Pharmacy technicians work under the supervision of a licensed pharmacist. They provide customer service and perform various clerical and administrative duties. Pharmacy technicians receive prescription requests from patients, count tablets and label bottles. Pharmacy technicians must be registered with the State Board of Pharmacy. Although certification is not required, pharmacy technicians can become certified by taking a qualifying examination, which is administered by the Pharmacy Technician Certification Board and the Institute for the Certification of Pharmacy Technicians.
To qualify for certification, pharmacy technicians must satisfy specific coursework requirements and receive their certificate, diploma or associate degree from an accredited institution. Pharmacy technician training can be obtained at vocational schools or community colleges. The program can be completed within six months to two years. Students take courses in medical and pharmaceutical terminology, pharmaceutical calculations, pharmacy record keeping and pharmacy law and ethics. Pharmacy technician training is comprised of classroom instruction and internships at actual pharmacies.
The Pharmacy Technician Certification Board and the Institute for the Certification of Pharmacy Technicians award certificates to eligible pharmacy technicians. Although certification is not a requirement, candidates with a Certified Pharmacy Technician designation enhance their professional status and opportunities for career advancement. Because the pharmaceutical industry is one of the fastest growing industries in the United States, certified pharmacy technicians can take advantage of the best employment opportunities. Candidates who complete their certificate, diploma or associate degree training are eligible for certification.
Pharmacy technicians must pass a qualifying examination, which is designed to evaluate a candidate’s knowledge and skill in all the activities that are performed by pharmacy technicians. The exam is comprised of three areas: assisting the pharmacist in serving patients, maintaining medication and inventory control systems and participating in the administration and management of pharmacy practice. Eligible candidates must have a high school diploma or equivalent and no felonies or drug- and pharmacy-related convictions.

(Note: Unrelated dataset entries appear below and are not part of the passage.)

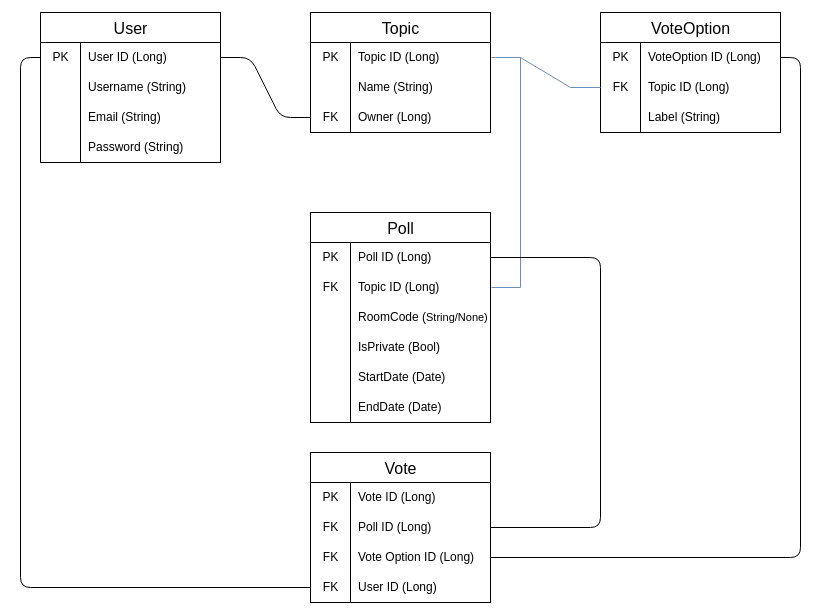
<!DOCTYPE html>
<html lang="en">
<head>
<meta charset="utf-8">
<title>Voting entity relationship diagram</title>
<style>
:root { --paper: #fff; --ink: #000; --relation-blue: #6c8ebf; }
* { box-sizing: border-box; margin: 0; padding: 0; }
html, body { overflow: hidden; background: var(--paper); }
.diagram {
  position: relative; width: 822px; height: 615px; overflow: hidden;
  color: var(--ink); font: 12px/30px "Liberation Sans", Arial, sans-serif;
}
.relations { position: absolute; inset: 0; fill: none; stroke: var(--ink); stroke-width: 1; }
.relations .topic-link { stroke: var(--relation-blue); }
.entity { position: absolute; width: 181px; border: 1px solid var(--ink); }
.entity h2 {
  height: 30px; border-bottom: 1px solid var(--ink);
  font-size: 16px; font-weight: 400; line-height: 31px; text-align: center;
}
.fields { margin-top: -1px; }
.field { display: grid; grid-template-columns: 40px 1fr; height: 30px; white-space: nowrap; }
.field dt { border-right: 1px solid var(--ink); text-align: center; }
.field dd { padding-left: 7px; }
.field small { font-size: 11px; }
.user { left: 40px; top: 12px; }
.topic { left: 310px; top: 12px; }
.vote-option { left: 600px; top: 12px; }
.poll { left: 310px; top: 212px; }
.vote { left: 310px; top: 452px; }
</style>
</head>
<body>
<main class="diagram">
  <section class="entity user">
    <h2>User</h2>
    <dl class="fields">
      <div class="field"><dt>PK</dt><dd>User ID (Long)</dd></div>
      <div class="field"><dt></dt><dd>Username (String)</dd></div>
      <div class="field"><dt></dt><dd>Email (String)</dd></div>
      <div class="field"><dt></dt><dd>Password (String)</dd></div>
    </dl>
  </section>
  <section class="entity topic">
    <h2>Topic</h2>
    <dl class="fields">
      <div class="field"><dt>PK</dt><dd>Topic ID (Long)</dd></div>
      <div class="field"><dt></dt><dd>Name (String)</dd></div>
      <div class="field"><dt>FK</dt><dd>Owner (Long)</dd></div>
    </dl>
  </section>
  <section class="entity vote-option">
    <h2>VoteOption</h2>
    <dl class="fields">
      <div class="field"><dt>PK</dt><dd>VoteOption ID (Long)</dd></div>
      <div class="field"><dt>FK</dt><dd>Topic ID (Long)</dd></div>
      <div class="field"><dt></dt><dd>Label (String)</dd></div>
    </dl>
  </section>
  <section class="entity poll">
    <h2>Poll</h2>
    <dl class="fields">
      <div class="field"><dt>PK</dt><dd>Poll ID (Long)</dd></div>
      <div class="field"><dt>FK</dt><dd>Topic ID (Long)</dd></div>
      <div class="field"><dt></dt><dd>RoomCode (<small>String/None)</small></dd></div>
      <div class="field"><dt></dt><dd>IsPrivate (Bool)</dd></div>
      <div class="field"><dt></dt><dd>StartDate (Date)</dd></div>
      <div class="field"><dt></dt><dd>EndDate (Date)</dd></div>
    </dl>
  </section>
  <section class="entity vote">
    <h2>Vote</h2>
    <dl class="fields">
      <div class="field"><dt>PK</dt><dd>Vote ID (Long)</dd></div>
      <div class="field"><dt>FK</dt><dd>Poll ID (Long)</dd></div>
      <div class="field"><dt>FK</dt><dd>Vote Option ID (Long)</dd></div>
      <div class="field"><dt>FK</dt><dd>User ID (Long)</dd></div>
    </dl>
  </section>
  <svg class="relations" width="822" height="615" viewBox="0 0 822 615" aria-hidden="true">
    <g transform="translate(0.5 0.5)">
      <path class="topic-link" d="M491 57H520L570 87H600"/>
      <path class="topic-link" d="M520 57V287H491"/>
      <path class="user-topic" d="M220 57H240Q250 57 254.5 66L275.5 108Q280 117 290 117H310"/>
      <path class="user-vote" d="M40 57H30Q20 57 20 67V577Q20 587 30 587H310"/>
      <path class="poll-vote" d="M490 257H590Q600 257 600 267V517Q600 527 590 527H490"/>
      <path class="option-vote" d="M780 57H790Q800 57 800 67V547Q800 557 790 557H490"/>
    </g>
  </svg>
</main>
</body>
</html>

Pharmacy technicians can receive their training on-the-job; the training runs between three to 12 months. Certified pharmacy technicians must renew their credentials every two years by taking professional development and continuing-education courses. The re-certification requirement for pharmacy technicians includes 20 hours of continuing education courses within the two-year time frame. Continuing education credits can be earned by attending colleges, training programs or participating in workshops, hosted by pharmacy associations. Pharmacy technicians can earn up to 10 credit hours by training under the direct supervision of a licensed pharmacist.